The WJP evaluates Civil Justice containing seven factors of the WJP Rule of Law Index which measures whether ordinary people can resolve their grievances peacefully and effectively through the civil justice system. It measures whether the civil justice systems are accessible and affordable as well as free of discrimination, corruption and improper influences by public officials. It examines whether court proceedings are conducted without unreasonable delays and whether decisions are enforced effectively. It also measures the accessibility, impartiality and effectiveness of alternative dispute resolution mechanisms.

In Bangladesh Civil Justice evaluation part, comparatively in two factors, Bangladesh gets a good position which are ‘civil justice is free of improper government influence’ (92nd) and ‘alternative dispute resolution mechanisms are accessible, impartial and effective’ (114th). We are 136th out of 139th in the factor of ‘civil justice is not subject to unreasonable delay’. These figures indicate our civil justice position in the world’s judicial ranking. We should improve our justice delivery system; reform legal statutes introduce digital judicial management and ensure speedy trial as well as execution of the judgments.

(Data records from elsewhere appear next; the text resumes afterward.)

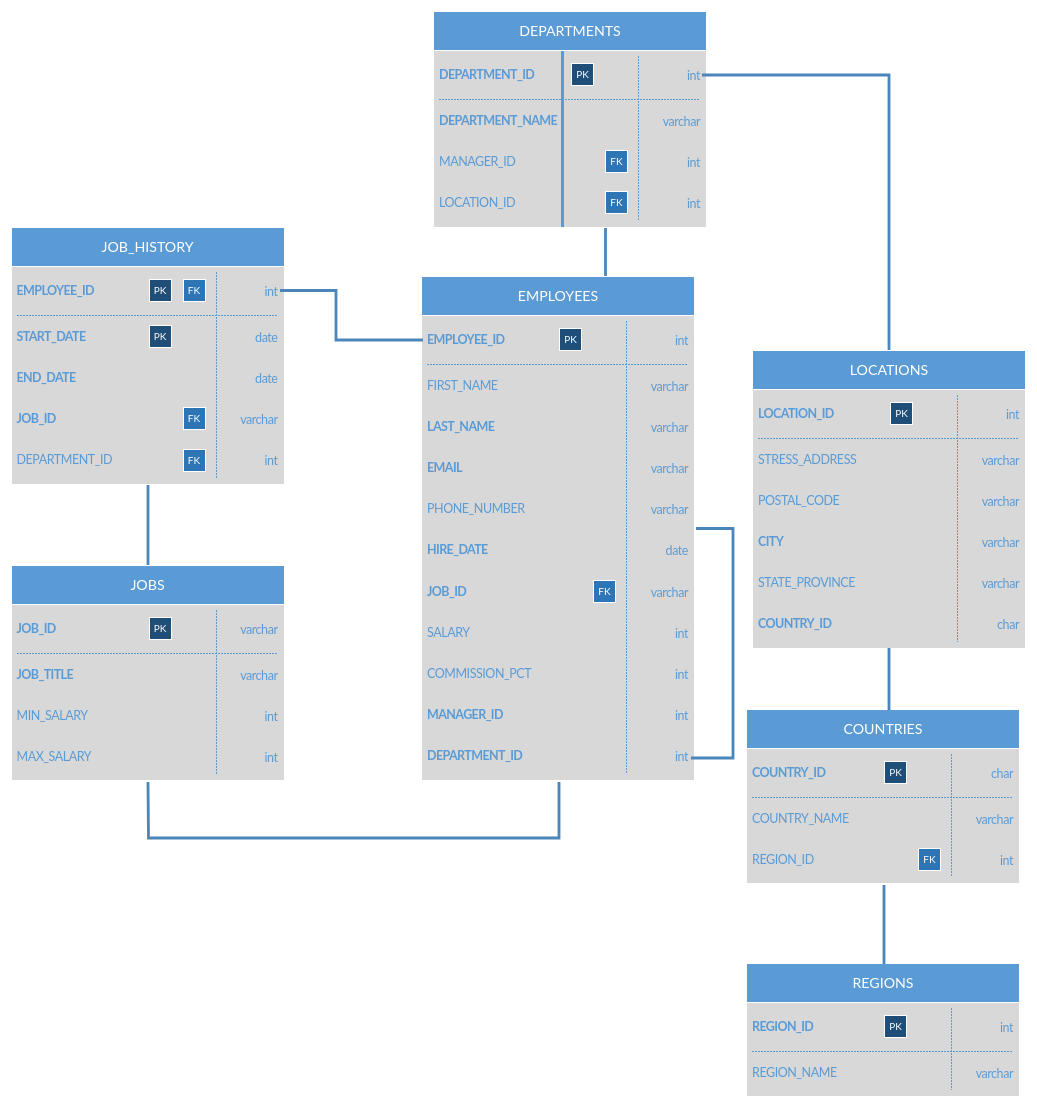
<!DOCTYPE html>
<html lang="en">
<head>
<meta charset="utf-8">
<title>Database diagram</title>
<style>
:root {
  --header: #5b9bd5;
  --body: #d8d8d8;
  --ink: #5b9bd5;
  --primary: #1f4e79;
  --foreign: #2e75b6;
  --connector: #4a86ba;
}
* { box-sizing: border-box; margin: 0; padding: 0; }
html, body { width: 1037px; height: 1108px; overflow: hidden; background: #fff; }
.diagram { position: relative; width: 1037px; height: 1108px; font: 12.5px/16px Lato, "Open Sans", sans-serif; letter-spacing: -0.45px; color: var(--ink); }
.entity { position: absolute; width: 272px; display: flex; flex-direction: column; gap: 1px; }
.entity h2 { height: 38px; background: var(--header); color: #fff; font-size: 14.2px; font-weight: 400; line-height: 38px; letter-spacing: 0; text-align: center; }
.fields { position: relative; flex: 1; background: var(--body); list-style: none; padding: 0 6px 0 5px; }
.fields::after { content: ""; position: absolute; left: 204px; top: 5px; bottom: 6px; width: 1px; background: repeating-linear-gradient(180deg, var(--ink) 0 2px, transparent 2px 3px); }
.fields li { position: relative; display: flex; justify-content: space-between; align-items: center; height: 41.2px; }
.fields li:first-child { height: 49px; padding-bottom: 2px; }
.fields li:first-child::after { content: ""; position: absolute; left: 0; right: 0; bottom: 0; height: 1px; background: repeating-linear-gradient(90deg, var(--ink) 0 2px, transparent 2px 3px); }
.fields b { letter-spacing: -0.6px; }
.fields .type { position: relative; top: 1px; }
.fields i { position: absolute; top: calc(50% - 11.5px); width: 23px; height: 23px; border: 1px solid #fff; color: #fff; font-size: 10px; font-style: normal; line-height: 21px; letter-spacing: 0; text-align: center; }
.fields li:first-child i { top: 12px; }
.fields .pk { left: 132px; background: var(--primary); }
.fields .fk { left: 166px; background: var(--foreign); }
.departments { left: 434px; top: 12px; height: 215px; }
.departments .fields::before { content: ""; position: absolute; left: 127px; top: 0; bottom: 0; width: 3px; background: var(--header); }
.job-history { left: 11.5px; top: 228px; height: 256px; }
.employees { left: 422px; top: 277px; height: 503px; }
.locations { left: 753px; top: 351px; height: 297px; }
.jobs { left: 11.5px; top: 566px; height: 214px; }
.countries { left: 747px; top: 710px; height: 173px; }
.regions { left: 747px; top: 964px; height: 132px; }
.connectors { position: absolute; left: 0; top: 0; fill: none; stroke: var(--connector); stroke-width: 2.8; }
</style>
</head>
<body>
<main class="diagram">
  <section class="entity departments">
    <h2>DEPARTMENTS</h2>
    <ul class="fields">
      <li><b>DEPARTMENT_ID</b><i class="pk">PK</i><span class="type">int</span></li>
      <li><b>DEPARTMENT_NAME</b><span class="type">varchar</span></li>
      <li><span>MANAGER_ID</span><i class="fk">FK</i><span class="type">int</span></li>
      <li><span>LOCATION_ID</span><i class="fk">FK</i><span class="type">int</span></li>
    </ul>
  </section>
  <section class="entity job-history">
    <h2>JOB_HISTORY</h2>
    <ul class="fields">
      <li><b>EMPLOYEE_ID</b><i class="pk">PK</i><i class="fk">FK</i><span class="type">int</span></li>
      <li><b>START_DATE</b><i class="pk">PK</i><span class="type">date</span></li>
      <li><b>END_DATE</b><span class="type">date</span></li>
      <li><b>JOB_ID</b><i class="fk">FK</i><span class="type">varchar</span></li>
      <li><span>DEPARTMENT_ID</span><i class="fk">FK</i><span class="type">int</span></li>
    </ul>
  </section>
  <section class="entity employees">
    <h2>EMPLOYEES</h2>
    <ul class="fields">
      <li><b>EMPLOYEE_ID</b><i class="pk">PK</i><span class="type">int</span></li>
      <li><span>FIRST_NAME</span><span class="type">varchar</span></li>
      <li><b>LAST_NAME</b><span class="type">varchar</span></li>
      <li><b>EMAIL</b><span class="type">varchar</span></li>
      <li><span>PHONE_NUMBER</span><span class="type">varchar</span></li>
      <li><b>HIRE_DATE</b><span class="type">date</span></li>
      <li><b>JOB_ID</b><i class="fk">FK</i><span class="type">varchar</span></li>
      <li><span>SALARY</span><span class="type">int</span></li>
      <li><span>COMMISSION_PCT</span><span class="type">int</span></li>
      <li><b>MANAGER_ID</b><span class="type">int</span></li>
      <li><b>DEPARTMENT_ID</b><span class="type">int</span></li>
    </ul>
  </section>
  <section class="entity locations">
    <h2>LOCATIONS</h2>
    <ul class="fields">
      <li><b>LOCATION_ID</b><i class="pk">PK</i><span class="type">int</span></li>
      <li><span>STRESS_ADDRESS</span><span class="type">varchar</span></li>
      <li><span>POSTAL_CODE</span><span class="type">varchar</span></li>
      <li><b>CITY</b><span class="type">varchar</span></li>
      <li><span>STATE_PROVINCE</span><span class="type">varchar</span></li>
      <li><b>COUNTRY_ID</b><span class="type">char</span></li>
    </ul>
  </section>
  <section class="entity jobs">
    <h2>JOBS</h2>
    <ul class="fields">
      <li><b>JOB_ID</b><i class="pk">PK</i><span class="type">varchar</span></li>
      <li><b>JOB_TITLE</b><span class="type">varchar</span></li>
      <li><span>MIN_SALARY</span><span class="type">int</span></li>
      <li><span>MAX_SALARY</span><span class="type">int</span></li>
    </ul>
  </section>
  <section class="entity countries">
    <h2>COUNTRIES</h2>
    <ul class="fields">
      <li><b>COUNTRY_ID</b><i class="pk">PK</i><span class="type">char</span></li>
      <li><span>COUNTRY_NAME</span><span class="type">varchar</span></li>
      <li><span>REGION_ID</span><i class="fk">FK</i><span class="type">int</span></li>
    </ul>
  </section>
  <section class="entity regions">
    <h2>REGIONS</h2>
    <ul class="fields">
      <li><b>REGION_ID</b><i class="pk">PK</i><span class="type">int</span></li>
      <li><span>REGION_NAME</span><span class="type">varchar</span></li>
    </ul>
  </section>
  <svg class="connectors" width="1037" height="1108" viewBox="0 0 1037 1108" aria-hidden="true">
    <path d="M702 75H889V350"/>
    <path d="M605.5 228V276"/>
    <path d="M280 290.5H336V340H423"/>
    <path d="M148 485V565"/>
    <path d="M148 782L148.500 838H559V782"/>
    <path d="M696 528.5H733V758H691"/>
    <path d="M889 648V710"/>
    <path d="M884 885V964"/>
  </svg>
</main>
</body>
</html>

It is pertinent to suffix here that according to the National Justice Audit Report of 2019, 67 per cent people opined that they have faith in the existing judicial system. According to the national justice audit, only 13 per cent of people pursued formal justice methods in which nine per cent goes to the courts, whereas four per cent wants shelter of police, mostly due to the costs involved and the distance required to travel for getting easy, fair and cost-effective justice. In most cases it took two to five years to settle a case for which the people had to visit courts for 20 to 25 times. It took more than Tk 25,000 to settle a case, said the audit report. [The Daily Sun, September 13, 2019]

In Bangladesh, against around 100 Judges of the Supreme Court about almost 0.55 million pending cases and against almost 1,900 Judges for subordinate judiciary almost 3.4 million cases are to be heard and disposed of. In essence, the present number of Judges in Bangladesh is quite disproportionate to such a huge number of cases. The Law Commission of Bangladesh described in a research article in 2015 on the backlog of cases in the court and recommended that there should be appointed more 3,000 Judges to reduce the backlog of cases in the court.

During the corona pandemic, the world justice process was hampered due to lockdown and other problems. The Bangladesh judiciary has been conducting a huge work through virtual and actual systems. The Government has taken initiatives to enact the necessary laws and provide logistics support to carry out the judicial works. Bangladesh has done well compared to other countries in this period which is nicely admitted in the WJP report 2021.

According to the Supreme Court Report of 2020 (recently published), in 2020 in the Appellate Division (AD), 6,958 cases were filed and 15,350 were disposed of by the AD including pending cases. At the end of 2020, 15,225 cases were pending, whereas in 2019 it was 23617 cases. In the High Court Division (HCD), in 2020 the total filing of cases was 64,013 and disposal was of 34,192 cases. At the end of 2020, the total pending cases were 518,889 in HCD as per report of 2020 of SC. This statistic shows Honourable AD and HCD have relentlessly been working to ensure justice having huge barriers and problems during the pandemic.

“Justice delayed is Justice denied” is the real proposition of the justice system around the world. Fair and speedy trial is the fundamental rights of human beings. To improve in Rule of Law as well as justice delivery process in the world’s competition as per report of WJP, we should come forward with a better change in our legal framework of judiciary in terms of legal reform, increasing of judges, improving logistics support and digital system and speedy disposal of cases.


The writer is a Senior Judicial Magistrate at the Chief Judicial Magistrate Court, Feni